Both teams enter at 10-1, though the Wildcats open as slight favorites, likely thanks to what is expected to be a raucous atmosphere in McKale Center.
Here are some things to watch for.
The rebounding battle
Arizona coach Sean Miller made it clear that rebounding will decide this game.
Gonzaga is one of the best teams in the country at controlling the glass. Arizona is not. The Wildcats are 113th and 155th in the country in offensive and defensive rebounding percentage, respectively.
“Our Achilles heel is rebounding,” Miller said plainly.
And if Arizona gives Gonzaga loads of second shots, it is hard to imagine a scenario in which they can generate enough stops to keep pace with a Zags offense that ranks No. 6 in the country.
“When you play a team like Gonzaga, who’s very good at getting second shots, they can really win the game and break your back when they can get those big second shots,” Miller said.
“Because when you get a second shot, it’s going to either be a high percentage 3 or 2. A lot of times you’re going to get fouled. And then the team who gets the most good shots wins. That’s a big advantage. So how many second shots teams get against us, I hope we can point towards less and less and less, but there’s no bigger key for our team on Saturday than to keep those guys off the offensive glass. I don’t think they get enough credit in that area.”
Undersized for once
Possibly compounding on Arizona’s rebounding woes is that Gonzaga is the fourth-tallest team in the country and the biggest the Wildcats have faced this season.
Gonzaga’s Filip Petrusev is 6-foot-11 and Killian Tillie is 6-foot-10. The Bulldogs third big, Drew Timme, is 6-foot-10. Petrusev is averaging more than three offensive rebounds per game. Timme isn’t that far behind at 2.3, despite only playing 22.5 minutes per game.
“They can beat you up and they have two bigs in the game, they have wings who run in from the 3-point line and everybody on our team has to know that for us to have a chance, regardless of where we’re playing this game, we have to rebound the ball,” Miller said,

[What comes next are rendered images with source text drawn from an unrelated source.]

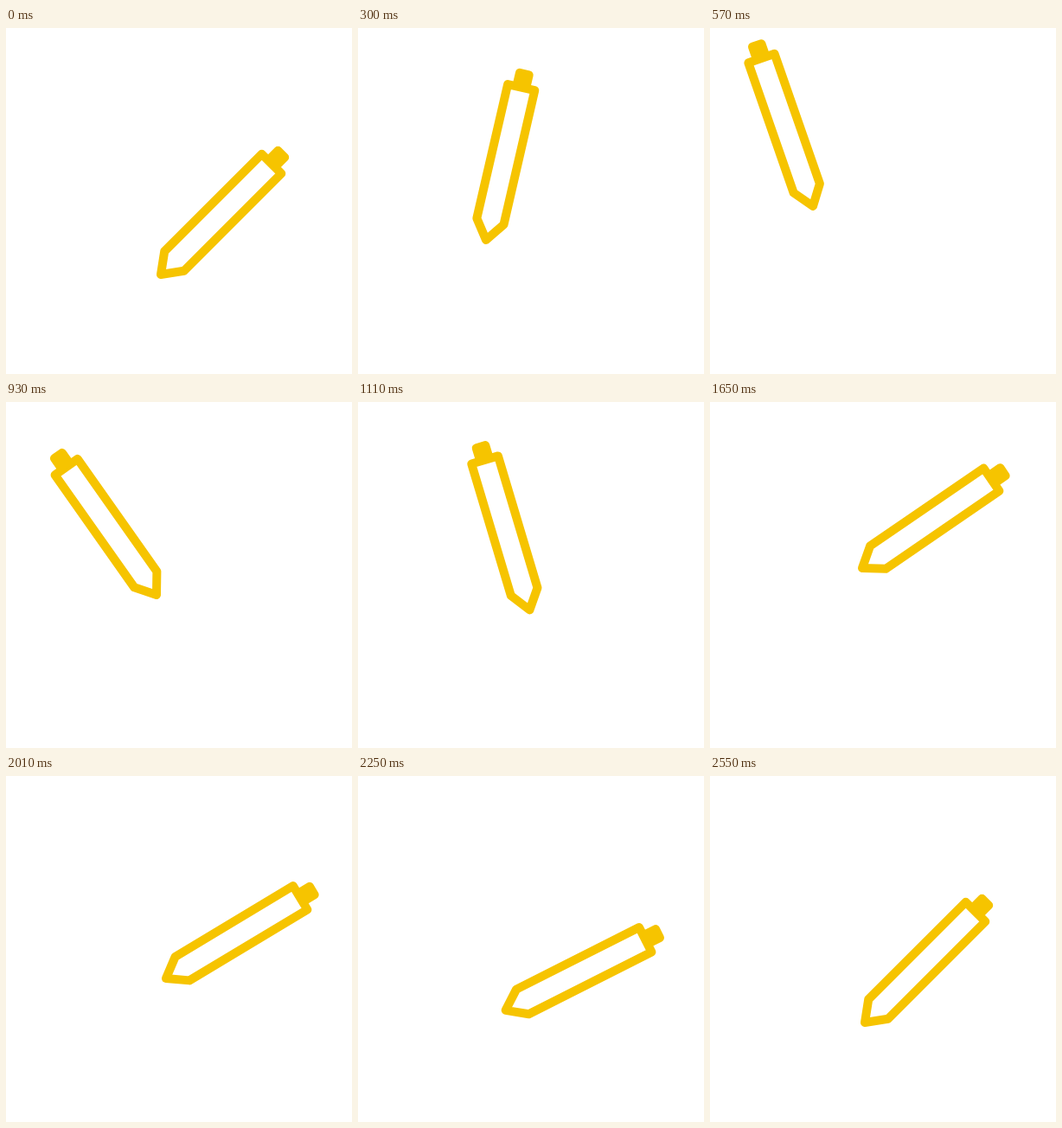
Recreate the animation shown at these times as an HTML page. Size 400 by 400 pixels, loop 3.11 s.

```html
<!DOCTYPE html>
<html lang="en">
<head>
<meta charset="utf-8">
<title>Writing pen</title>
<style>
  html, body { margin: 0; width: 100%; height: 100%; overflow: hidden; background: #fff; }
  svg { display: block; width: 100%; height: 100%; }
</style>
</head>
<body>
<svg viewBox="0 0 400 400">
  <g id="pen">
    <path d="M0 0L16-22V-181H-16V-22Z" fill="#fff" stroke="#f6c400" stroke-width="10" stroke-linejoin="round"/>
    <rect x="-10.5" y="-202" width="21" height="23" rx="5" fill="#f6c400"/>
  </g>
</svg>
<script>
  const LOOP = 3110, STEP = 30;

  // time, tip x, tip y, tilt in degrees
  const keys = [
    [0, 179, 285, 45],
    [300, 148, 245, 13],
    [540, 121, 211, -16.3],
    [570, 119, 206, -19.2],
    [690, 132, 208, -31],
    [930, 174, 223, -35.2],
    [1080, 195, 238, -21],
    [1260, 211, 247, 9],
    [1440, 200, 220, 36],
    [1560, 181, 197, 52],
    [1650, 176, 192, 55.6],
    [1770, 173, 199, 59],
    [2010, 185, 234, 59],
    [2160, 172, 262, 66],
    [2220, 170, 269, 65],
    [2550, 179, 285, 45]
  ];

  const pen = document.getElementById("pen");

  function slope(i, c) {
    const a = keys[i - 1], b = keys[i + 1];
    return a && b ? (b[c] - a[c]) / (b[0] - a[0]) : 0;
  }

  // Cubic Hermite curve through the keys
  function sample(t, c) {
    const last = keys.length - 1;
    if (t >= keys[last][0]) return keys[last][c];
    let i = 0;
    while (t >= keys[i + 1][0]) i++;
    const a = keys[i], b = keys[i + 1];
    const d = b[0] - a[0], u = (t - a[0]) / d, v = 1 - u;
    return v * v * ((1 + 2 * u) * a[c] + u * d * slope(i, c)) +
           u * u * ((1 + 2 * v) * b[c] - v * d * slope(i + 1, c));
  }

  function draw(t) {
    const [x, y, tilt] = [1, 2, 3].map(c => sample(t, c).toFixed(2));
    pen.setAttribute("transform", `translate(${x} ${y}) rotate(${tilt})`);
  }

  const start = performance.now();
  function tick() {
    const t = (performance.now() - start) % LOOP;
    draw(Math.floor(t / STEP) * STEP);
    requestAnimationFrame(tick);
  }
  draw(0);
  requestAnimationFrame(tick);
</script>
</body>
</html>
```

With Stone Gettings likely out for another game due to a concussion, Christian Koloko and Ira Lee should continue to get more playing time for the Wildcats, which could actually be a really good thing in this game since they are arguably the team’s top rebounders.
Regardless, the Wildcats will need all hands on deck if they are going to outrebound Gonzaga.
“Everybody who plays basketball can block out,” Miller said. “Our guards have to rebound better, but so do our bigs. Our starters as a group have to do a better job, so does our bench. It doesn’t fall blame on anybody. It’s the weakness of our team.”
Will Gonzaga make its free throws?
One of the Wildcats’ biggest problems on defense is that they foul a lot. Arizona’s defense ranks 244th in the country in free throws attempt per field goal attempt and is conceding roughly 20 foul shots per game.
Whether or not Gonzaga, the best offensive team Arizona has played, will be able to capitalize remains to be seen. The Bulldogs are a terrible free throw shooting team, converting just 66 percent of their foul shots this season.
Arizona, at 73.8 percent, isn’t that much better, but if this is a close game, Gonzaga’s free-throw shooting woes could loom large.
The Jemarl Baker game?
When I was leaving the women’s basketball game late Thursday night, Jemarl Baker Jr. was getting shots up in McKale Center with Justin Coleman.
In a game between two pretty evenly matched teams, it could be a role player who turns the tide one way or another. Perhaps Baker, who’s clearly locked in, will be that guy who comes off the bench and sinks some big shots.
Arizona has a huge game Saturday vs. No. 6 Gonzaga, so naturally Jemarl Baker is spending his Thursday night in the gym, getting shots up. pic.twitter.com/zOxPMSbgd8— Ryan Kelapire (@RKelapire) December 13, 2019
Or maybe it will be Max Hazzard, who has plenty of big-game experience but has been slumping lately. In his last five games, Hazzard has scored 15 points and missed nine of his 11 3-point attempts.
This game is important for many reasons. Come March, it could be used to determine whether Arizona or Gonzaga gets a higher seed in the NCAA Tournament and/or which team gets to stay in the West region of the bracket.
A loss could prove that Arizona, which already lost to Baylor, is a tier below the nation’s elite teams. A win would prove the Wildcats can beat anyone on any given day and lend a lot of credibility to the idea that this team is the one that will end UA’s long Final Four drought. It’d also allow Arizona to stake a claim as the best team in the West.
Oh, a couple more things: There will be two dozen NBA scouts at this one, making this a prime opportunity for Nico Mannion, Josh Green, and Zeke Nnaji to have a signature game and improve their draft stock while leading the Wildcats to a win.
Meanwhile, Georgetown transfer James Akinjo, the reigning Big East Player of the Year, will be attending on official visit. You don’t think winning would leave a favorable impression on him?